Supplied entries section start

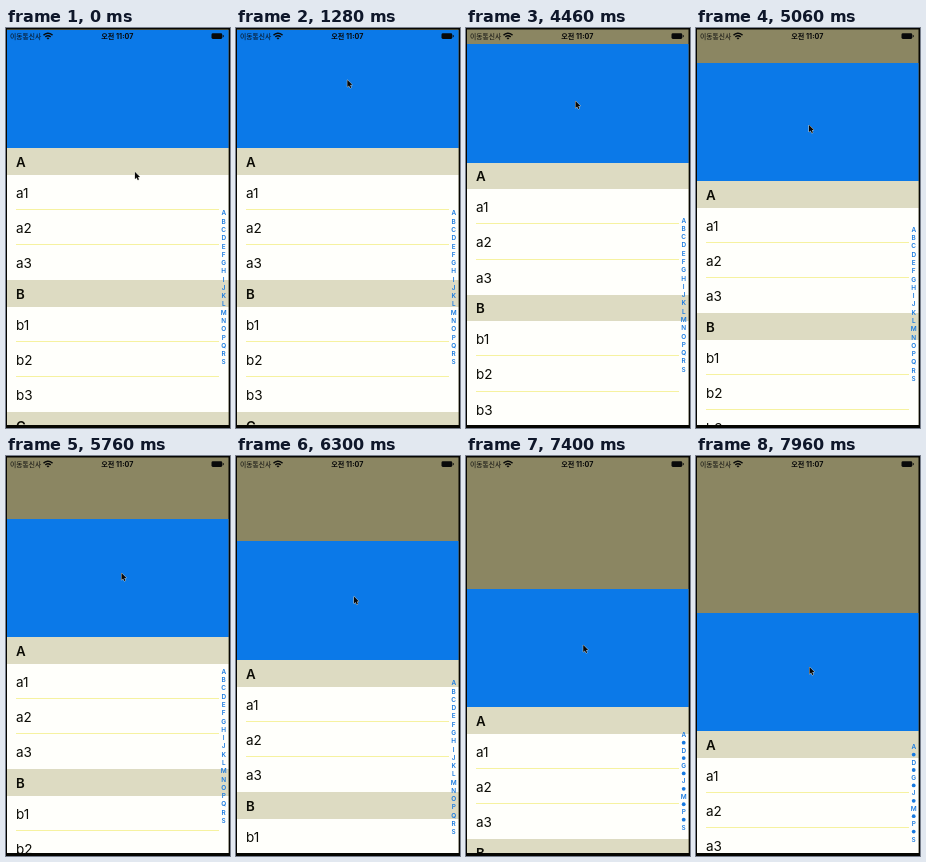
Write an HTML page with a canvas that moves like this. It is 224 px wide and 400 px high and loops after 8 s.

```html
<!DOCTYPE html>
<html lang="ko">
<head>
<meta charset="utf-8">
<style>
html, body { margin: 0; width: 100%; height: 100%; overflow: hidden; background: #060602; }
canvas { display: block; width: 224px; height: 400px; }
</style>
</head>
<body>
<canvas id="stage"></canvas>
<script>
const W = 224, H = 400, LOOP = 8000;
const TOP = 1.5, LEFT = 1, RIGHT = 222.5, BOTTOM = 397;
const LIST_Y = 120.3, HEAD_H = 26.4, ROW_H = 35.2;
const SANS = 'Inter, "Noto Sans CJK KR", "Noto Sans CJK", sans-serif';
const LETTERS = [...'ABCDEFGHIJKLMNOPQRS'];

const canvas = document.getElementById('stage');
const ctx = canvas.getContext('2d');
const dpr = window.devicePixelRatio || 1;
canvas.width = W * dpr;
canvas.height = H * dpr;
ctx.scale(dpr, dpr);

// Keys are [step, value]
const PULL = [[77, 0], [83, 3], [95, 14.5], [109, 33], [124, 61], [146, 107], [170, 155]];
const CURSOR_X = [[0, 129], [17, 117], [34, 110], [70, 109.5], [95, 109.5], [109, 113], [124, 115.5], [146, 119.5], [170, 113.5]];
const CURSOR_Y = [[0, 144], [4, 128], [12, 76], [17, 61], [26, 53], [34, 50], [77, 50], [95, 73], [109, 97], [124, 117], [146, 166], [170, 211]];

// Screen steps come in threes per 140 ms: short, long, short
function stepAt(t) {
  const r = t % 140;
  return 3 * Math.floor(t / 140) + (r < 20 ? 0 : r < 120 ? 1 : 2);
}

// Monotone cubic interpolation
function curve(keys, x) {
  const last = keys.length - 1;
  if (x <= keys[0][0]) return keys[0][1];
  if (x >= keys[last][0]) return keys[last][1];
  const slope = i => (keys[i + 1][1] - keys[i][1]) / (keys[i + 1][0] - keys[i][0]);
  const tangent = i => {
    if (i === 0 || i === last) return 0;
    const a = slope(i - 1), b = slope(i);
    return a * b <= 0 ? 0 : 2 * a * b / (a + b);
  };
  let i = 0;
  while (x > keys[i + 1][0]) i++;
  const [x0, y0] = keys[i], [x1, y1] = keys[i + 1];
  const m0 = tangent(i);
  const m1 = i + 1 === last ? slope(i) : tangent(i + 1);
  const d = x1 - x0, u = (x - x0) / d, v = 1 - u;
  return v * v * (1 + 2 * u) * y0 + u * v * v * d * m0 +
    u * u * (3 - 2 * u) * y1 - u * u * v * d * m1;
}

function rect(x, y, w, h, color) {
  ctx.fillStyle = color;
  ctx.fillRect(x, y, w, h);
}

// Full-width band whose edges sit on whole pixels
function band(top, bottom, color) {
  const y = Math.round(top);
  rect(0, y, W, Math.round(bottom) - y, color);
}

function text(s, x, y, font, color, align = 'left') {
  ctx.font = font + ' ' + SANS;
  ctx.fillStyle = color;
  ctx.textAlign = align;
  ctx.textBaseline = 'alphabetic';
  ctx.fillText(s, x, y);
}

function drawList(pull) {
  let y = LIST_Y + pull;
  for (const name of ['A', 'B', 'C']) {
    band(y, y + HEAD_H, '#dddbc2');
    text(name, 10, y + 18.6, '600 13.3px', '#0c0c06');
    y += HEAD_H;
    for (let i = 1; i <= 3; i++) {
      band(y, y + ROW_H, '#fffffb');
      text(name.toLowerCase() + i, 10, y + 23, '400 13.5px', '#0c0c06');
      y += ROW_H;
      if (i < 3) rect(10, Math.round(y) - 1, 203, 1, '#f6f2a0');
    }
  }
}

function drawIndex(pull) {
  const mid = 259.6 + pull / 2;
  const full = pull < 120;
  const items = full ? LETTERS : LETTERS.filter((c, i) => i % 3 === 0).flatMap((c, i) => i ? ['', c] : [c]);
  const gap = full ? 8.28 : 7.7;
  items.forEach((c, i) => {
    const y = mid + (i - (items.length - 1) / 2) * gap;
    if (c) {
      text(c, 217.7, y + 2.3, '600 6.4px', '#1679e0', 'center');
    } else {
      ctx.beginPath();
      ctx.arc(217.7, y, 1.9, 0, 7);
      ctx.fill();
    }
  });
}

function drawStatus() {
  const ink = '#08090a';
  text('이동통신사', 4, 10.6, '400 6.8px', ink);
  text('오전 11:07', 111.3, 10.7, '700 7.1px', ink, 'center');
  ctx.strokeStyle = ink;
  ctx.lineWidth = 1.5;
  for (const r of [3.5, 6]) {
    ctx.beginPath();
    ctx.arc(42, 11.2, r, -Math.PI * 0.77, -Math.PI * 0.23);
    ctx.stroke();
  }
  ctx.beginPath();
  ctx.moveTo(42, 11.6);
  ctx.arc(42, 11.6, 2, -Math.PI * 0.76, -Math.PI * 0.24);
  ctx.fill();
  ctx.beginPath();
  ctx.roundRect(205.5, 5.3, 10.8, 5.6, 1.4);
  ctx.fill();
  rect(216.8, 7.1, 0.9, 2, ink);
}

function drawCursor(x, y) {
  ctx.beginPath();
  ctx.moveTo(x, y);
  for (const [dx, dy] of [[0, 7], [1.6, 5.6], [2.8, 8.1], [3.9, 7.6], [2.8, 5.1], [4.9, 4.9]]) {
    ctx.lineTo(x + dx, y + dy);
  }
  ctx.closePath();
  ctx.lineWidth = 1;
  ctx.lineJoin = 'round';
  ctx.strokeStyle = '#c8c8c0';
  ctx.stroke();
  ctx.fillStyle = '#080808';
  ctx.fill();
}

function draw(t) {
  const n = stepAt(t);
  const pull = curve(PULL, n);
  rect(0, 0, W, H, '#060602');
  ctx.save();
  ctx.beginPath();
  ctx.rect(LEFT, TOP, RIGHT - LEFT, BOTTOM - TOP);
  ctx.clip();
  rect(0, 0, W, H, '#8b8662');
  band(TOP + pull, LIST_Y + pull, '#0b79e8');
  drawList(pull);
  drawIndex(pull);
  drawStatus();
  ctx.restore();
  drawCursor(curve(CURSOR_X, n), curve(CURSOR_Y, n));
}

const start = performance.now();
function tick() {
  draw((performance.now() - start) % LOOP);
  requestAnimationFrame(tick);
}
tick();
</script>
</body>
</html>
```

Supplied entries section end

**What is needed**
Determine how many lines in the listing above hold the word "band", answering with the number only.

**Expected answer**
5